Amblyopia (or lazy eye) is a common vision problem in children that can impair learning and development. According to the Mayo Clinic, lazy eye is the leading cause of poor vision in children, so it's a condition that many parents will need to contend with. If you're worried that one of your children may have amblyopia, or you want to understand what you can do about the condition, learn more about the causes, symptoms and treatment options of this common disorder.
Lazy eye occurs when something forces a child's vision to blur or causes the eyes to cross. Any situation where the brain sees one blurry image and one clear one will mean that the brain starts to ignore the blurry image. Over time, this can cause amblyopia in one eye.
The main causes are:
- Strabismic amblyopia. An imbalance in the muscles that position the eyes, causing them to cross in or turn out. The eyes cannot function together properly, and the condition deteriorates over time.
- Deprivation amblyopia. Lazy eye will sometimes occur in one eye if there is another problem causing blurry vision. For example, a cataract in the lens will mean that the brain starts to ignore the image from this eye, leading to amblyopia.
- Refractive amblyopia. Nearsightedness, farsightedness or astigmatism in one eye can all lead to refractive amblyopia because the two eyes simply cannot work properly together.
A doctor will need to conduct a thorough eye exam to diagnose lazy eye and work out the cause. As well as a physical examination, he or she may use a number of tests to identify the problem.
Parents can sometimes see the early signs of amblyopia in their children, but only a doctor can properly diagnose some forms of the condition. You may start to notice that one eye wanders in or out, or that the eyes just don't seem to work well together.
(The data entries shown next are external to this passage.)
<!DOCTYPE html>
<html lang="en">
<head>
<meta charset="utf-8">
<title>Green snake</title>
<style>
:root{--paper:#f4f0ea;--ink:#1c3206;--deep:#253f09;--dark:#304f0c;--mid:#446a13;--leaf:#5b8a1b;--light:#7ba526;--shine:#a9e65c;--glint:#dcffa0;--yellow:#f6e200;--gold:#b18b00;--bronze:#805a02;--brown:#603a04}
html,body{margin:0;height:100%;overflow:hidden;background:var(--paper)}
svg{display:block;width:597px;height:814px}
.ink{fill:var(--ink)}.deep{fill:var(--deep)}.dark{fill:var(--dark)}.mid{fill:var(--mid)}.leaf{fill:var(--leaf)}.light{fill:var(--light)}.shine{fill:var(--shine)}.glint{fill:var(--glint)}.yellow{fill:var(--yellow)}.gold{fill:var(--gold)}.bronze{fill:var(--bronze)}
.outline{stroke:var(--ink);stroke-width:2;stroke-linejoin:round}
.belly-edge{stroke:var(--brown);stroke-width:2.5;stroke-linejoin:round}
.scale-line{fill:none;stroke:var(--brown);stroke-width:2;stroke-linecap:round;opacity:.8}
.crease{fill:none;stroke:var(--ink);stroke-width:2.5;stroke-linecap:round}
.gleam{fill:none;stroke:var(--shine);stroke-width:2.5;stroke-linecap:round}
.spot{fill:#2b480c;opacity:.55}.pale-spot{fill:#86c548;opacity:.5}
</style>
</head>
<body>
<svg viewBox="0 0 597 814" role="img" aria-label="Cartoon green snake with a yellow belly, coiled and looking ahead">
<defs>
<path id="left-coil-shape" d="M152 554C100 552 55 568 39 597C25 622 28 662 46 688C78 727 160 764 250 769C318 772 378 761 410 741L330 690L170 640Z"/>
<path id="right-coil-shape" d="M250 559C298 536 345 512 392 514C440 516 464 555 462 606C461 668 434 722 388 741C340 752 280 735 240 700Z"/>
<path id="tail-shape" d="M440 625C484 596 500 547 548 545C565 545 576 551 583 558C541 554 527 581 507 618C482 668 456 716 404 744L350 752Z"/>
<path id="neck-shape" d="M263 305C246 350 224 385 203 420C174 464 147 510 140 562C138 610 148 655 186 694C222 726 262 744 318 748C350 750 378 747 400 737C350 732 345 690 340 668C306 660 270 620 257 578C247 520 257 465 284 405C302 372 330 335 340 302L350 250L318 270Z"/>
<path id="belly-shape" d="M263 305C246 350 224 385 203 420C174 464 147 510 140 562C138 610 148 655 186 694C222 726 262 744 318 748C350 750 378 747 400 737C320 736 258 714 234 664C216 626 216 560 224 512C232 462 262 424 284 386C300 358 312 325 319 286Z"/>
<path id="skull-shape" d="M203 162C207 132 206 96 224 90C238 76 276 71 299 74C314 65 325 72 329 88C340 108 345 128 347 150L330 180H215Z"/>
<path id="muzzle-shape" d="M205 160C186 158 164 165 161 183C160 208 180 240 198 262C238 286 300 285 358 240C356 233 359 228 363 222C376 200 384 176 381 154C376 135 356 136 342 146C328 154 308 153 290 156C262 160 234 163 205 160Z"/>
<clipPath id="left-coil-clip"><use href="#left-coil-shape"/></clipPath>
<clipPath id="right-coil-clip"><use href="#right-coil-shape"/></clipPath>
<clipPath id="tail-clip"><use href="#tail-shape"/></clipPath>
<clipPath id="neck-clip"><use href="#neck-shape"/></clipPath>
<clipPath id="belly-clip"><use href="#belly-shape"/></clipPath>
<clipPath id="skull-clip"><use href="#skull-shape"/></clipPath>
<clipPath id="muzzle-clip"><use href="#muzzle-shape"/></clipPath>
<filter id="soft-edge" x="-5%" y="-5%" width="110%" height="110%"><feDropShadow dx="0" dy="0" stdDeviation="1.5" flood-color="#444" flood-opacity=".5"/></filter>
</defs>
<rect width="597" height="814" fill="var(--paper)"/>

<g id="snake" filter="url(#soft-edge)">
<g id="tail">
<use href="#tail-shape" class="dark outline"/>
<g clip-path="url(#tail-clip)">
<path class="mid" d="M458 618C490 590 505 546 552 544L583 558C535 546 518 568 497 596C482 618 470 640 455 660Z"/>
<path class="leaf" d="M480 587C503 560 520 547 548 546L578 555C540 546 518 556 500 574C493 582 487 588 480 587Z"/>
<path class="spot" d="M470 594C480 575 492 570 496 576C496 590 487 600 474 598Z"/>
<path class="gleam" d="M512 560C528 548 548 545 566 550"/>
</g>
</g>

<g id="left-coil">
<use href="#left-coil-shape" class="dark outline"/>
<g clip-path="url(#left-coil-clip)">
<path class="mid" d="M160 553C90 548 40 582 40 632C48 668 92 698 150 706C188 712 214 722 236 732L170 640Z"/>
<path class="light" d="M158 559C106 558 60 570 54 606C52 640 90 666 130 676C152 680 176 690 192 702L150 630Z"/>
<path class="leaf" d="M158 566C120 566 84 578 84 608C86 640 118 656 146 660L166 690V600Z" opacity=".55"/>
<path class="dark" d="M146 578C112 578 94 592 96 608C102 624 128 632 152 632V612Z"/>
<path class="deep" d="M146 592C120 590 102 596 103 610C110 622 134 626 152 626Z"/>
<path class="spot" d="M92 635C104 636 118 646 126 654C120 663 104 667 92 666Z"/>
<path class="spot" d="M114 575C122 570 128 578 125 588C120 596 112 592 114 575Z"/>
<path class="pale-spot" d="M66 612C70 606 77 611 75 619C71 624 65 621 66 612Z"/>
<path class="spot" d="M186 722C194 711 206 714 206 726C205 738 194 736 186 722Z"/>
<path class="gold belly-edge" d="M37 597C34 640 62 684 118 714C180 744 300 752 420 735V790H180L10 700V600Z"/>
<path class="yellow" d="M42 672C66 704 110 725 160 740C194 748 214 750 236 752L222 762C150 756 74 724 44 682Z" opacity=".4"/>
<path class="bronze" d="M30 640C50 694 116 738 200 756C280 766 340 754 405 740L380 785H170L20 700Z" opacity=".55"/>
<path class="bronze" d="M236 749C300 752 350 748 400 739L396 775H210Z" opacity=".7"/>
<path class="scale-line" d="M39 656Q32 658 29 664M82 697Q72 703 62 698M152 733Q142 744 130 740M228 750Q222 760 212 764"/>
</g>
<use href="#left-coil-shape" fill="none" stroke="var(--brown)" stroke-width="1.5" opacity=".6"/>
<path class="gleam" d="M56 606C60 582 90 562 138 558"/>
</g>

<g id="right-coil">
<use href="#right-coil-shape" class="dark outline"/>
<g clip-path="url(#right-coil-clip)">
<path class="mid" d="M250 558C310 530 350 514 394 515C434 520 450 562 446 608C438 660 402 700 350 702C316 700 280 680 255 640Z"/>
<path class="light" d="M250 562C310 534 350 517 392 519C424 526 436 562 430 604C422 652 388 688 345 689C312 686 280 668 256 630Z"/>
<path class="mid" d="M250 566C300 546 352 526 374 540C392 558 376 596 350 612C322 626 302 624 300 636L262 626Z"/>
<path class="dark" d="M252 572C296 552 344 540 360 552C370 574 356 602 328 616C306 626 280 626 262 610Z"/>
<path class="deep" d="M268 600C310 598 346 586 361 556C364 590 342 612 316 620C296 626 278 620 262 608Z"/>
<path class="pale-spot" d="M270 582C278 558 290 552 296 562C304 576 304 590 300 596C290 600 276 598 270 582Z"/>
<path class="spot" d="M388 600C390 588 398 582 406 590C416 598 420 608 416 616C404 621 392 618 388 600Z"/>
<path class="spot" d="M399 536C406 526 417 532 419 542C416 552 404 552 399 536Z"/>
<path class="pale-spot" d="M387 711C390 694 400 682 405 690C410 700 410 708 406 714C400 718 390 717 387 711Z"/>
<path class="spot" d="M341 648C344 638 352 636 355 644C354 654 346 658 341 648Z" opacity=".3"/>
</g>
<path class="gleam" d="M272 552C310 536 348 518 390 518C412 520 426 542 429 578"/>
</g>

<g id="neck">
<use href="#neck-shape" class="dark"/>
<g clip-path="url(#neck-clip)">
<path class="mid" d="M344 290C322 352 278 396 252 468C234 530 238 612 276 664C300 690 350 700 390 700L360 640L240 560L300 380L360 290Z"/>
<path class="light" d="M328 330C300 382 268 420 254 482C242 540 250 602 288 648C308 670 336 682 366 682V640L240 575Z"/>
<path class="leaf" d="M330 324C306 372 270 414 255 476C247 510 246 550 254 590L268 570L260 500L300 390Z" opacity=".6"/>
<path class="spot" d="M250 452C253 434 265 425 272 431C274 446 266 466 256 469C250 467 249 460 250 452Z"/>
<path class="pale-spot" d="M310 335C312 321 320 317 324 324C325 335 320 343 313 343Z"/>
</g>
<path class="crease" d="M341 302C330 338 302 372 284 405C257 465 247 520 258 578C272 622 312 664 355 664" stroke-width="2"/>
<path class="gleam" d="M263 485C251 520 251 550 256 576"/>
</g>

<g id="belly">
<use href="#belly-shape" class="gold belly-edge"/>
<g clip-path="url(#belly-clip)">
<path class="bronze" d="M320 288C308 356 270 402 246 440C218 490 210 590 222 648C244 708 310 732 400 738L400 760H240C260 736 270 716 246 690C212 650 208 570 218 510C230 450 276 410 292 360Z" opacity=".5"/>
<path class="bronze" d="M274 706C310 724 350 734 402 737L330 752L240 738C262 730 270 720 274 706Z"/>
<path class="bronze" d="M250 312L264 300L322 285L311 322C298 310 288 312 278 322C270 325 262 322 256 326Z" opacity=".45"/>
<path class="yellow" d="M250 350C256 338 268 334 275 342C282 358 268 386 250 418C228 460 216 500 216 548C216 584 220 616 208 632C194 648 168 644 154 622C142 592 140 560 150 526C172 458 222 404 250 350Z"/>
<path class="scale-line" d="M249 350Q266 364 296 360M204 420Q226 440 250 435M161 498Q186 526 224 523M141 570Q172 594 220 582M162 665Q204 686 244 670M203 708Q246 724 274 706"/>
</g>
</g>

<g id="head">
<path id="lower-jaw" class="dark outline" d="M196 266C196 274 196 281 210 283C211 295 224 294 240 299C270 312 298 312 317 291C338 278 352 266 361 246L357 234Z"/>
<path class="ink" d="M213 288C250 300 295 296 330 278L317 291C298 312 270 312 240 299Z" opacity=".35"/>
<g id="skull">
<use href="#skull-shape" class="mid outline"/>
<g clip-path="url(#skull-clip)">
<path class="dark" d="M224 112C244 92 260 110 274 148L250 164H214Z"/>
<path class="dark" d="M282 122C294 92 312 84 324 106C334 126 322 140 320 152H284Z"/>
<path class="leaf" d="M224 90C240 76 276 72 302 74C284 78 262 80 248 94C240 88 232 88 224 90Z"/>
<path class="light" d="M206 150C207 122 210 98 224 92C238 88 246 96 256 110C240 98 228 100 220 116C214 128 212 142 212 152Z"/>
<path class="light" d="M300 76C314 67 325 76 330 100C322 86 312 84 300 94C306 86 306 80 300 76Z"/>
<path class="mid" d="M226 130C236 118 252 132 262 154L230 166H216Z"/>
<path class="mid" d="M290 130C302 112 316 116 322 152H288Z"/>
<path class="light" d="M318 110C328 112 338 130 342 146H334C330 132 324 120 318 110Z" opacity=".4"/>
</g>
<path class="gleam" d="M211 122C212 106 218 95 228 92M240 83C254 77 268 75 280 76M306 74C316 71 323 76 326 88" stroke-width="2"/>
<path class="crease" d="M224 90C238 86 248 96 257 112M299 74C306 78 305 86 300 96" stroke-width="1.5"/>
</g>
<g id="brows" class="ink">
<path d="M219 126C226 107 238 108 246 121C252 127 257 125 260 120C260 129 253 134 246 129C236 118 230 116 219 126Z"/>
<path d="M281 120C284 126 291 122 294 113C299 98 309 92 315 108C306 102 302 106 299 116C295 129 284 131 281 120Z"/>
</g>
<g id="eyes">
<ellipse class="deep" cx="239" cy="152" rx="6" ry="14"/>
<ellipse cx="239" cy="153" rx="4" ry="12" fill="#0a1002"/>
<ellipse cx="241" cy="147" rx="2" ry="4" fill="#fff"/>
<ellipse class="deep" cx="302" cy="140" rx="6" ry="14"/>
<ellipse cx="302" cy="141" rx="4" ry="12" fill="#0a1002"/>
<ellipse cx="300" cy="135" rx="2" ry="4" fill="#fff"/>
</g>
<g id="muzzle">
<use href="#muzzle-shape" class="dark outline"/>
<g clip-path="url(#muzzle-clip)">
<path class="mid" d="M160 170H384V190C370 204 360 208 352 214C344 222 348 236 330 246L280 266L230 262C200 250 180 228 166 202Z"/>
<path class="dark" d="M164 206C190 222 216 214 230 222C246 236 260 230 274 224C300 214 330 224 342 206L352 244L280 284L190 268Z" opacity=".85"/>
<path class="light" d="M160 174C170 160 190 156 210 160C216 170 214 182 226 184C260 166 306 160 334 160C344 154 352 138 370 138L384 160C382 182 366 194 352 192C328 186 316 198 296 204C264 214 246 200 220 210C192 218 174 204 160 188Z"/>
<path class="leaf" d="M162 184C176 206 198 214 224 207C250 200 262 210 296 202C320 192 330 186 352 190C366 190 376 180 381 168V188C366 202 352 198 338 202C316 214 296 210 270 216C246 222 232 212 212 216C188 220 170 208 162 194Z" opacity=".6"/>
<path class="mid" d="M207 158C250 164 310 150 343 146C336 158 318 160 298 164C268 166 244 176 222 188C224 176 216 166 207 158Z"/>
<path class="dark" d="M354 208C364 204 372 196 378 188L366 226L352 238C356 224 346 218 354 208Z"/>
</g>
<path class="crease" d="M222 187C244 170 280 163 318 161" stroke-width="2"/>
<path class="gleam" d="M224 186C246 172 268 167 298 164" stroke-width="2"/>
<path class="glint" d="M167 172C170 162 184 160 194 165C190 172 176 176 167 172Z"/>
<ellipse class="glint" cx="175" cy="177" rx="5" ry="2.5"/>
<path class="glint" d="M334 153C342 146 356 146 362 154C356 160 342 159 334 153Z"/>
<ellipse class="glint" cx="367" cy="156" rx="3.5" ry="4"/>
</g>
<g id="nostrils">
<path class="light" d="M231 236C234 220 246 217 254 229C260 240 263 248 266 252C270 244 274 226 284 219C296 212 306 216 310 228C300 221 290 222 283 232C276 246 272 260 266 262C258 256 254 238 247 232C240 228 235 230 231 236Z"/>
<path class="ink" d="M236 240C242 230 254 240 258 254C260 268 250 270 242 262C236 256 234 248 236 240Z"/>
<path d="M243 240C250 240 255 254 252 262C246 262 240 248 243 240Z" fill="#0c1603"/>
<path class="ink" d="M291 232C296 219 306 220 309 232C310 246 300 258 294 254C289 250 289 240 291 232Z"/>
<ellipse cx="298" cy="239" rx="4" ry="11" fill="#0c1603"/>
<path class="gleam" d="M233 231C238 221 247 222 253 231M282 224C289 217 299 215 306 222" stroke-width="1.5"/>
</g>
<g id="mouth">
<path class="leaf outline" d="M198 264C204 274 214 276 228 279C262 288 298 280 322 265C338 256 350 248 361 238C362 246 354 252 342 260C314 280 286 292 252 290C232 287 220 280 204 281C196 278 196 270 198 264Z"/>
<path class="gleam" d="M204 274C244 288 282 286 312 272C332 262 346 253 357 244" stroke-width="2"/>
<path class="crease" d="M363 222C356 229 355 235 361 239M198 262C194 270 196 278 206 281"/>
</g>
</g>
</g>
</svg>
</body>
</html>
You may also note certain vision problems. For example, children with the problem often have poor depth perception, or start to squint a lot.
It's important to talk to a doctor as soon as you notice any signs of the problem. Eyesight tests are a common part of primary care in younger children, but it's important to stay vigilant. The American Association for Pediatric Ophthalmology and Strabismus advises that treatment success increases when you start to deal with the problem at an early stage.
According to the nature and severity of the problem, doctors can diagnose a number of treatment options for children with amblyopia. These include:
- Corrective eyewear. You can sometimes stop lazy eye if you deal with the other vision problem, such as nearsightedness.
- Eye patch. An eye patch over the stronger eye forces the brain to manage vision more completely. Children over the age of four should normally wear the patch for three to six hours a day.
- Eye drops. Atropine can blur the vision in the stronger eye, forcing the child to use the weaker eye.
- Surgery. A surgical solution can often repair the eye muscles. This approach is also effective if the child has a cataract.
Vision therapy often combines some of these types of treatment to train the brain to align the two eyes properly. For example, the child may use a patch for short periods, as well as carrying our brain training activities and exercises. Some children may also need vision therapy after surgery.
Lazy eye is a common problem in children, but, with an early diagnosis and the right treatment options, doctors can often completely cure the condition over time. Talk to your doctor for more advice, and make sure you find the right solution for your child. Click for more info.